Federal suit filed against officers who shot, killed dog

A federal lawsuit was filed Nov. 7 against two Des Moines police officers involved in a Nov. 17, 2010, incident in which they shot and killed a dog named Rosie.

Rosie's family is seeking punitive damages against the officers and other expenses related to the trial and general damages the family said they suffered over the loss of the dog. Damages sought exceed $10,000; a $600,000 civil claim had been filed against the officers in July.

In November 2010, police officers used a stun gun on the dog, then shot and killed the 120-pound Newfoundland. They had responded to a call from a concerned neighbor that the dog was loose and might get hit in traffic.

Rosie made it to a neighbors yard and hid in the bushes. When police arrive they said she showed her fangs and growled at them and that's when they shot and killed her. Witnesses said that the dog "was just sitting there" when she was shot. The shooting sparked a community vigil for the dog and an independent review of the officers' actions.

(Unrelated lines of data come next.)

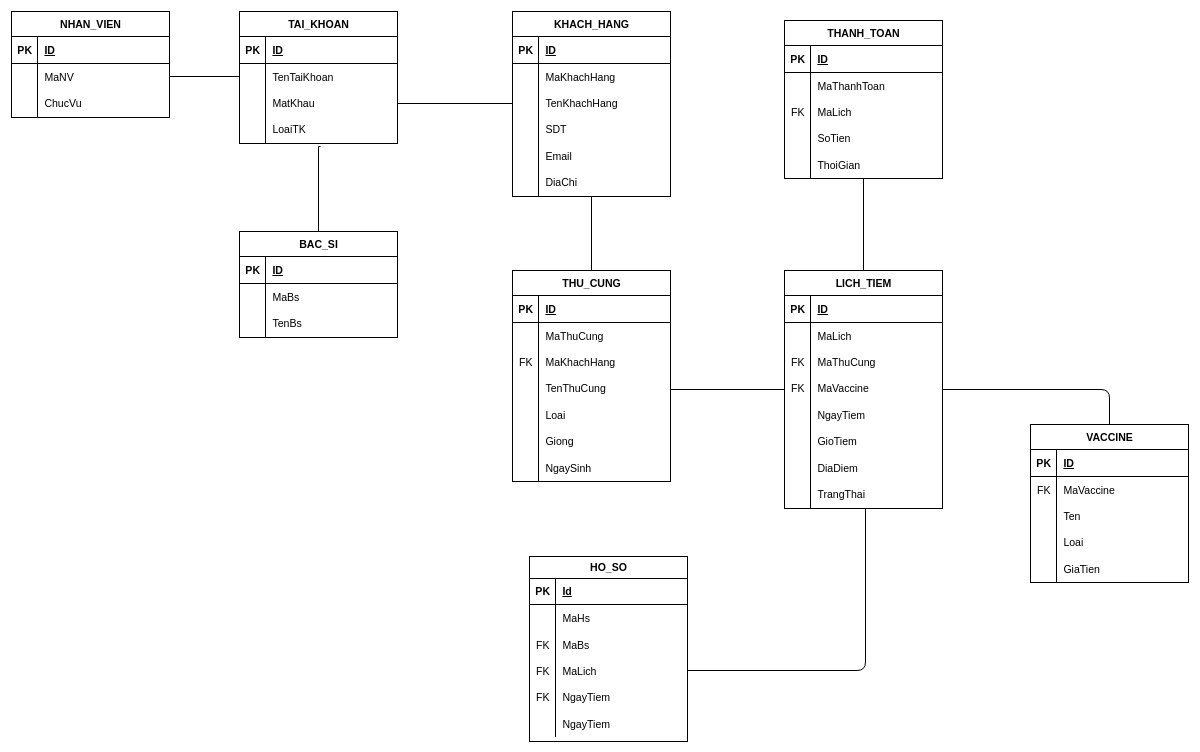
<!DOCTYPE html>
<html lang="vi">
<head>
<meta charset="utf-8">
<title>Entity relationship diagram</title>
<style>
:root {
  --ink: #000;
  --paper: #fff;
  --row: 26.4px;
}
* { box-sizing: border-box; margin: 0; padding: 0; }
body { background: var(--paper); overflow: hidden; }
.diagram {
  position: relative;
  width: 1200px;
  height: 752px;
  overflow: hidden;
  background: var(--paper);
  color: var(--ink);
  font: 10.56px/1.2 "Liberation Sans", Arial, sans-serif;
}
.relations {
  position: absolute;
  inset: 0;
  fill: none;
  stroke: var(--ink);
  stroke-width: 1;
}
.entity {
  position: absolute;
  display: flex;
  flex-direction: column;
  width: 159px;
  border: 1px solid var(--ink);
  background: var(--paper);
}
.entity h2 {
  display: flex;
  align-items: center;
  justify-content: center;
  height: calc(var(--row) - 1px);
  border-bottom: 1px solid var(--ink);
  font-size: inherit;
  font-weight: 700;
}
.entity ul { list-style: none; }
.entity li {
  display: grid;
  grid-template-columns: var(--row) 1fr;
  height: var(--row);
}
.entity li > * { display: flex; align-items: center; }
.key { justify-content: center; border-right: 1px solid var(--ink); }
.field { padding-left: 6px; }
.primary { border-bottom: 1px solid var(--ink); font-weight: 700; }
.primary .field { text-decoration: underline; }

.nhan-vien  { left: 11px;   top: 11px; }
.tai-khoan  { left: 239px;  top: 11px; }
.khach-hang { left: 512px;  top: 11px; }
.thanh-toan { left: 784px;  top: 20px; }
.bac-si     { left: 239px;  top: 231px; }
.thu-cung   { left: 512px;  top: 270px; }
.lich-tiem  { left: 784px;  top: 270px; }
.vaccine    { left: 1030px; top: 424px; }
.ho-so      { left: 529px;  top: 556px; height: 186px; }
.ho-so h2   { height: 22px; }
</style>
</head>
<body>
<main class="diagram">
  <svg class="relations" width="1200" height="752" viewBox="0 0 1200 752" aria-hidden="true">
    <path d="M169 76.5H240"/>
    <path d="M397 103.5H513"/>
    <path d="M320.5 146.5H318.5V232"/>
    <path d="M591.5 195V271"/>
    <path d="M863.5 178V271"/>
    <path d="M670 389.5H785"/>
    <path d="M942 389.5H1101Q1109.5 389.5 1109.5 398V425"/>
    <path d="M865.5 507V662Q865.5 670.5 857 670.5H687"/>
  </svg>

  <section class="entity nhan-vien">
    <h2>NHAN_VIEN</h2>
    <ul>
      <li class="primary"><span class="key">PK</span><span class="field">ID</span></li>
      <li><span class="key"></span><span class="field">MaNV</span></li>
      <li><span class="key"></span><span class="field">ChucVu</span></li>
    </ul>
  </section>

  <section class="entity tai-khoan">
    <h2>TAI_KHOAN</h2>
    <ul>
      <li class="primary"><span class="key">PK</span><span class="field">ID</span></li>
      <li><span class="key"></span><span class="field">TenTaiKhoan</span></li>
      <li><span class="key"></span><span class="field">MatKhau</span></li>
      <li><span class="key"></span><span class="field">LoaiTK</span></li>
    </ul>
  </section>

  <section class="entity khach-hang">
    <h2>KHACH_HANG</h2>
    <ul>
      <li class="primary"><span class="key">PK</span><span class="field">ID</span></li>
      <li><span class="key"></span><span class="field">MaKhachHang</span></li>
      <li><span class="key"></span><span class="field">TenKhachHang</span></li>
      <li><span class="key"></span><span class="field">SDT</span></li>
      <li><span class="key"></span><span class="field">Email</span></li>
      <li><span class="key"></span><span class="field">DiaChi</span></li>
    </ul>
  </section>

  <section class="entity thanh-toan">
    <h2>THANH_TOAN</h2>
    <ul>
      <li class="primary"><span class="key">PK</span><span class="field">ID</span></li>
      <li><span class="key"></span><span class="field">MaThanhToan</span></li>
      <li><span class="key">FK</span><span class="field">MaLich</span></li>
      <li><span class="key"></span><span class="field">SoTien</span></li>
      <li><span class="key"></span><span class="field">ThoiGian</span></li>
    </ul>
  </section>

  <section class="entity bac-si">
    <h2>BAC_SI</h2>
    <ul>
      <li class="primary"><span class="key">PK</span><span class="field">ID</span></li>
      <li><span class="key"></span><span class="field">MaBs</span></li>
      <li><span class="key"></span><span class="field">TenBs</span></li>
    </ul>
  </section>

  <section class="entity thu-cung">
    <h2>THU_CUNG</h2>
    <ul>
      <li class="primary"><span class="key">PK</span><span class="field">ID</span></li>
      <li><span class="key"></span><span class="field">MaThuCung</span></li>
      <li><span class="key">FK</span><span class="field">MaKhachHang</span></li>
      <li><span class="key"></span><span class="field">TenThuCung</span></li>
      <li><span class="key"></span><span class="field">Loai</span></li>
      <li><span class="key"></span><span class="field">Giong</span></li>
      <li><span class="key"></span><span class="field">NgaySinh</span></li>
    </ul>
  </section>

  <section class="entity lich-tiem">
    <h2>LICH_TIEM</h2>
    <ul>
      <li class="primary"><span class="key">PK</span><span class="field">ID</span></li>
      <li><span class="key"></span><span class="field">MaLich</span></li>
      <li><span class="key">FK</span><span class="field">MaThuCung</span></li>
      <li><span class="key">FK</span><span class="field">MaVaccine</span></li>
      <li><span class="key"></span><span class="field">NgayTiem</span></li>
      <li><span class="key"></span><span class="field">GioTiem</span></li>
      <li><span class="key"></span><span class="field">DiaDiem</span></li>
      <li><span class="key"></span><span class="field">TrangThai</span></li>
    </ul>
  </section>

  <section class="entity vaccine">
    <h2>VACCINE</h2>
    <ul>
      <li class="primary"><span class="key">PK</span><span class="field">ID</span></li>
      <li><span class="key">FK</span><span class="field">MaVaccine</span></li>
      <li><span class="key"></span><span class="field">Ten</span></li>
      <li><span class="key"></span><span class="field">Loai</span></li>
      <li><span class="key"></span><span class="field">GiaTien</span></li>
    </ul>
  </section>

  <section class="entity ho-so">
    <h2>HO_SO</h2>
    <ul>
      <li class="primary"><span class="key">PK</span><span class="field">Id</span></li>
      <li><span class="key"></span><span class="field">MaHs</span></li>
      <li><span class="key">FK</span><span class="field">MaBs</span></li>
      <li><span class="key">FK</span><span class="field">MaLich</span></li>
      <li><span class="key">FK</span><span class="field">NgayTiem</span></li>
      <li><span class="key"></span><span class="field">NgayTiem</span></li>
    </ul>
  </section>
</main>
</body>
</html>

Although initial reports were that the dog was acting aggressively when she escaped from her fenced yard and was spotted roaming neighborhood streets, video taken from the patrol car dash-cams may cast the shooting in a different light.

The videos, released by Des Moines Police show the dog being tazed by an officer, then running away. In another video you  hear an officer fire his gun, presumably hitting the dog, then another officer saying "Nice."

The Des Moines Police Department conducted a review of the shooting review, but did not find any fault with the officers. But Rosie's owners and dog lovers said the police were out of line and that Rosie was cowering in fear when police shot her.

Ingrid Lyden, a dog breeder and member of the Newfoundland Club of Seattle, said Newfoundlands are gentle dogs and that there was a humane way to get Rosie home alive.

"Any dog that is scared is going to react a little differently. But once you had her in a yard where they were able to shut a gate, and that person was comfortable doing that, I think the recourse of the officers wasn't necessary," Lynden said.